# PROBLEM TO SOLVE:
Would you copy the lines below exactly and omit the images?

——————————

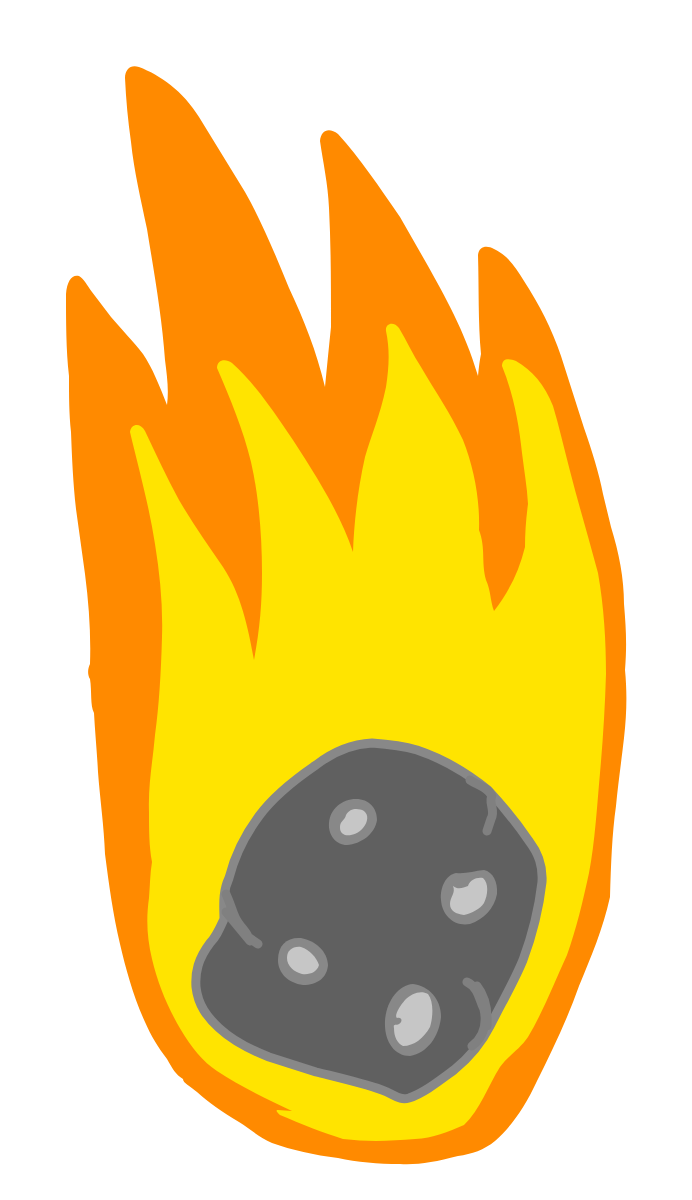
<!DOCTYPE html>
<html lang="en">
<head>
<meta charset="utf-8">
<title>Flaming meteor</title>
<style>
:root {
  --paper: #ffffff;
  --flame-outer: #ff8a00;
  --flame-inner: #ffe400;
  --rock: #606060;
  --rock-edge: #888888;
  --crack: #808080;
  --crater: #c6c6c6;
}
html, body { margin: 0; background: var(--paper); overflow: hidden; }
.meteor { display: block; width: 692px; height: 1200px; }
.flame-outer { fill: var(--flame-outer); }
.flame-inner { fill: var(--flame-inner); }
.rock { fill: var(--rock); stroke: var(--rock-edge); stroke-width: 9; stroke-linejoin: round; }
.cracks { fill: none; stroke: var(--crack); stroke-width: 9; stroke-linecap: round; stroke-linejoin: round; }
.crater-rims { fill: var(--rock-edge); }
.crater-floors { fill: var(--crater); }
</style>
</head>
<body>
<svg class="meteor" viewBox="0 0 692 1200" role="img" aria-label="A grey cratered meteor falling in orange and yellow flames">
  <path class="flame-outer" d="M125 78C125 69 131 64 139 67C160 75 183 91 199 117L245 192C261 220 276 256 289 288C304 320 316 350 325 387C327 366 329 346 331 327C331 286 331 247 329 208C328 184 323 162 320 141C321 130 329 127 338 134C360 158 380 188 400 217L428 266C444 295 465 331 478 376C479 365 480 359 481 354C478 322 479 288 478 255C479 246 487 245 494 249C507 255 515 266 524 281C539 304 552 329 561 356L584 428C592 451 599 473 603 494L611 527C619 553 624 578 624 604C626 628 627 645 625 670C627 691 627 712 624 738C621 764 618 785 616 806C612 834 611 864 610 897C603 929 591 957 579 986C567 1020 552 1051 537 1081C525 1107 511 1127 495 1141C484 1150 472 1154 458 1156C435 1162 418 1165 400 1164C378 1164 357 1162 338 1158C314 1155 292 1150 272 1143C260 1138 250 1129 239 1122C222 1112 208 1102 197 1092C190 1086 183 1083 183 1079C176 1075 172 1068 167 1059C158 1047 151 1036 145 1022C134 998 126 970 120 944C113 914 109 885 105 854C104 826 100 799 98 772C97 752 95 732 94 713C90 705 92 692 90 679C87 674 88 668 90 664C91 634 89 605 85 574L76 509C73 482 72 458 71 432C69 413 69 396 69 376C66 350 66 320 66 294C67 281 72 274 79 276C84 279 87 285 92 292L111 317C122 330 134 342 143 354C152 367 160 387 167 405C169 390 167 376 165 360C162 317 154 272 147 229C141 200 134 171 131 142C128 121 126 100 125 78Z"/>
  <path class="flame-inner" d="M130 432C131 424 140 422 145 431C156 454 167 478 179 500C193 524 208 545 223 567C241 594 248 627 254 660C260 628 262 603 262 573C262 537 259 497 251 462C243 429 230 398 217 368C217 360 225 358 232 363C249 378 264 398 280 421C298 447 314 472 328 497C338 515 347 534 353 552C354 522 358 488 365 457C371 436 380 416 386 387C389 367 390 350 386 331C385 323 394 321 399 328C407 341 413 355 421 367C435 391 451 414 463 440C474 468 480 499 479 530C486 549 481 561 486 580C491 591 490 600 494 611C508 593 519 572 525 547C525 533 526 519 528 504C527 486 524 470 522 453C519 423 513 393 502 366C502 358 509 358 516 361C532 370 545 385 553 406C559 426 564 448 570 471C579 506 589 539 598 573C604 607 606 641 606 674C605 707 603 740 600 773C597 806 595 842 589 873C583 901 576 930 567 955C554 983 543 1012 528 1037C520 1049 509 1055 500 1067C488 1086 480 1110 464 1125C448 1132 433 1138 415 1139C391 1141 368 1142 343 1139C324 1133 301 1124 280 1115C277 1112 275 1110 278 1110L292 1111C269 1100 239 1086 217 1071C203 1062 191 1047 181 1030C169 1010 158 985 152 959C147 938 146 919 149 898C150 885 150 874 152 862C149 846 149 829 149 812C148 783 153 760 155 735C159 706 161 674 162 637C163 606 160 575 155 544C149 505 138 466 130 432Z"/>
  <path class="rock" d="M372 743C352 744 334 751 316 765C294 780 273 797 259 816C245 835 235 854 229 878C222 893 224 907 224 919C219 930 216 937 210 943C198 959 195 972 196 987C198 1005 207 1017 219 1028C233 1041 251 1050 269 1057L316 1072C340 1078 362 1083 382 1090C394 1094 399 1101 409 1098C424 1093 439 1081 454 1070C470 1057 481 1044 490 1026C501 1004 514 982 523 960C532 936 539 908 542 882C543 866 539 854 529 841C516 822 502 805 488 790C467 773 444 759 417 750C400 745 386 744 372 743Z"/>
  <g class="cracks">
    <path d="M470 780C477 785 488 787 492 796C488 802 496 811 491 819L487 831"/>
    <path d="M226 894C231 905 231 908 235 917C239 926 247 932 248 937L258 944M226 912L250 941"/>
    <path d="M467 982C479 988 479 1000 484 1009C487 1023 484 1037 472 1046M477 986C485 996 488 1008 487 1026"/>
  </g>
  <g class="crater-rims">
    <path d="M329 823C330 809 342 799 356 799C369 799 377 808 377 820C375 834 361 844 347 845C336 845 328 835 329 823Z"/>
    <path d="M441 900C440 887 446 875 456 873C466 874 474 871 484 870C493 872 498 882 497 894C494 909 484 919 470 924C455 927 442 916 441 900Z"/>
    <path d="M278 960C278 945 287 937 301 938C316 941 327 951 328 965C327 978 317 985 303 985C288 983 278 973 278 960Z"/>
    <path d="M385 1021C386 1002 398 985 413 984C429 986 441 999 441 1017C439 1037 427 1053 410 1056C394 1056 384 1041 385 1021Z"/>
  </g>
  <g class="crater-floors">
    <path d="M340 827C340 821 345 820 346 815C350 808 358 808 364 811C369 815 368 822 363 828C358 834 351 836 345 835C341 833 340 831 340 827Z"/>
    <path d="M450 904C450 897 456 893 453 886C458 890 463 888 468 886C470 880 476 877 483 878C489 883 488 895 484 903C480 909 472 913 464 915C456 914 450 911 450 904Z"/>
    <path d="M287 958C287 950 293 946 301 947C310 950 316 957 319 965C317 972 310 975 302 974C294 972 287 966 287 958Z"/>
    <path d="M394 1028C393 1023 396 1026 399 1024C403 1021 402 1017 397 1018C394 1016 399 1007 405 1000C412 993 421 990 428 994C434 1002 433 1017 430 1027C424 1038 414 1046 403 1046C397 1043 394 1037 394 1028Z"/>
  </g>
</svg>
</body>
</html>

——————————

# WRITTEN REPLY:
<!DOCTYPE html>
<html lang="en">
<head>
<meta charset="utf-8">
<title>Flaming meteor</title>
<style>
:root {
  --paper: #ffffff;
  --flame-outer: #ff8a00;
  --flame-inner: #ffe400;
  --rock: #606060;
  --rock-edge: #888888;
  --crack: #808080;
  --crater: #c6c6c6;
}
html, body { margin: 0; background: var(--paper); overflow: hidden; }
.meteor { display: block; width: 692px; height: 1200px; }
.flame-outer { fill: var(--flame-outer); }
.flame-inner { fill: var(--flame-inner); }
.rock { fill: var(--rock); stroke: var(--rock-edge); stroke-width: 9; stroke-linejoin: round; }
.cracks { fill: none; stroke: var(--crack); stroke-width: 9; stroke-linecap: round; stroke-linejoin: round; }
.crater-rims { fill: var(--rock-edge); }
.crater-floors { fill: var(--crater); }
</style>
</head>
<body>
<svg class="meteor" viewBox="0 0 692 1200" role="img" aria-label="A grey cratered meteor falling in orange and yellow flames">
  <path class="flame-outer" d="M125 78C125 69 131 64 139 67C160 75 183 91 199 117L245 192C261 220 276 256 289 288C304 320 316 350 325 387C327 366 329 346 331 327C331 286 331 247 329 208C328 184 323 162 320 141C321 130 329 127 338 134C360 158 380 188 400 217L428 266C444 295 465 331 478 376C479 365 480 359 481 354C478 322 479 288 478 255C479 246 487 245 494 249C507 255 515 266 524 281C539 304 552 329 561 356L584 428C592 451 599 473 603 494L611 527C619 553 624 578 624 604C626 628 627 645 625 670C627 691 627 712 624 738C621 764 618 785 616 806C612 834 611 864 610 897C603 929 591 957 579 986C567 1020 552 1051 537 1081C525 1107 511 1127 495 1141C484 1150 472 1154 458 1156C435 1162 418 1165 400 1164C378 1164 357 1162 338 1158C314 1155 292 1150 272 1143C260 1138 250 1129 239 1122C222 1112 208 1102 197 1092C190 1086 183 1083 183 1079C176 1075 172 1068 167 1059C158 1047 151 1036 145 1022C134 998 126 970 120 944C113 914 109 885 105 854C104 826 100 799 98 772C97 752 95 732 94 713C90 705 92 692 90 679C87 674 88 668 90 664C91 634 89 605 85 574L76 509C73 482 72 458 71 432C69 413 69 396 69 376C66 350 66 320 66 294C67 281 72 274 79 276C84 279 87 285 92 292L111 317C122 330 134 342 143 354C152 367 160 387 167 405C169 390 167 376 165 360C162 317 154 272 147 229C141 200 134 171 131 142C128 121 126 100 125 78Z"/>
  <path class="flame-inner" d="M130 432C131 424 140 422 145 431C156 454 167 478 179 500C193 524 208 545 223 567C241 594 248 627 254 660C260 628 262 603 262 573C262 537 259 497 251 462C243 429 230 398 217 368C217 360 225 358 232 363C249 378 264 398 280 421C298 447 314 472 328 497C338 515 347 534 353 552C354 522 358 488 365 457C371 436 380 416 386 387C389 367 390 350 386 331C385 323 394 321 399 328C407 341 413 355 421 367C435 391 451 414 463 440C474 468 480 499 479 530C486 549 481 561 486 580C491 591 490 600 494 611C508 593 519 572 525 547C525 533 526 519 528 504C527 486 524 470 522 453C519 423 513 393 502 366C502 358 509 358 516 361C532 370 545 385 553 406C559 426 564 448 570 471C579 506 589 539 598 573C604 607 606 641 606 674C605 707 603 740 600 773C597 806 595 842 589 873C583 901 576 930 567 955C554 983 543 1012 528 1037C520 1049 509 1055 500 1067C488 1086 480 1110 464 1125C448 1132 433 1138 415 1139C391 1141 368 1142 343 1139C324 1133 301 1124 280 1115C277 1112 275 1110 278 1110L292 1111C269 1100 239 1086 217 1071C203 1062 191 1047 181 1030C169 1010 158 985 152 959C147 938 146 919 149 898C150 885 150 874 152 862C149 846 149 829 149 812C148 783 153 760 155 735C159 706 161 674 162 637C163 606 160 575 155 544C149 505 138 466 130 432Z"/>
  <path class="rock" d="M372 743C352 744 334 751 316 765C294 780 273 797 259 816C245 835 235 854 229 878C222 893 224 907 224 919C219 930 216 937 210 943C198 959 195 972 196 987C198 1005 207 1017 219 1028C233 1041 251 1050 269 1057L316 1072C340 1078 362 1083 382 1090C394 1094 399 1101 409 1098C424 1093 439 1081 454 1070C470 1057 481 1044 490 1026C501 1004 514 982 523 960C532 936 539 908 542 882C543 866 539 854 529 841C516 822 502 805 488 790C467 773 444 759 417 750C400 745 386 744 372 743Z"/>
  <g class="cracks">
    <path d="M470 780C477 785 488 787 492 796C488 802 496 811 491 819L487 831"/>
    <path d="M226 894C231 905 231 908 235 917C239 926 247 932 248 937L258 944M226 912L250 941"/>
    <path d="M467 982C479 988 479 1000 484 1009C487 1023 484 1037 472 1046M477 986C485 996 488 1008 487 1026"/>
  </g>
  <g class="crater-rims">
    <path d="M329 823C330 809 342 799 356 799C369 799 377 808 377 820C375 834 361 844 347 845C336 845 328 835 329 823Z"/>
    <path d="M441 900C440 887 446 875 456 873C466 874 474 871 484 870C493 872 498 882 497 894C494 909 484 919 470 924C455 927 442 916 441 900Z"/>
    <path d="M278 960C278 945 287 937 301 938C316 941 327 951 328 965C327 978 317 985 303 985C288 983 278 973 278 960Z"/>
    <path d="M385 1021C386 1002 398 985 413 984C429 986 441 999 441 1017C439 1037 427 1053 410 1056C394 1056 384 1041 385 1021Z"/>
  </g>
  <g class="crater-floors">
    <path d="M340 827C340 821 345 820 346 815C350 808 358 808 364 811C369 815 368 822 363 828C358 834 351 836 345 835C341 833 340 831 340 827Z"/>
    <path d="M450 904C450 897 456 893 453 886C458 890 463 888 468 886C470 880 476 877 483 878C489 883 488 895 484 903C480 909 472 913 464 915C456 914 450 911 450 904Z"/>
    <path d="M287 958C287 950 293 946 301 947C310 950 316 957 319 965C317 972 310 975 302 974C294 972 287 966 287 958Z"/>
    <path d="M394 1028C393 1023 396 1026 399 1024C403 1021 402 1017 397 1018C394 1016 399 1007 405 1000C412 993 421 990 428 994C434 1002 433 1017 430 1027C424 1038 414 1046 403 1046C397 1043 394 1037 394 1028Z"/>
  </g>
</svg>
</body>
</html>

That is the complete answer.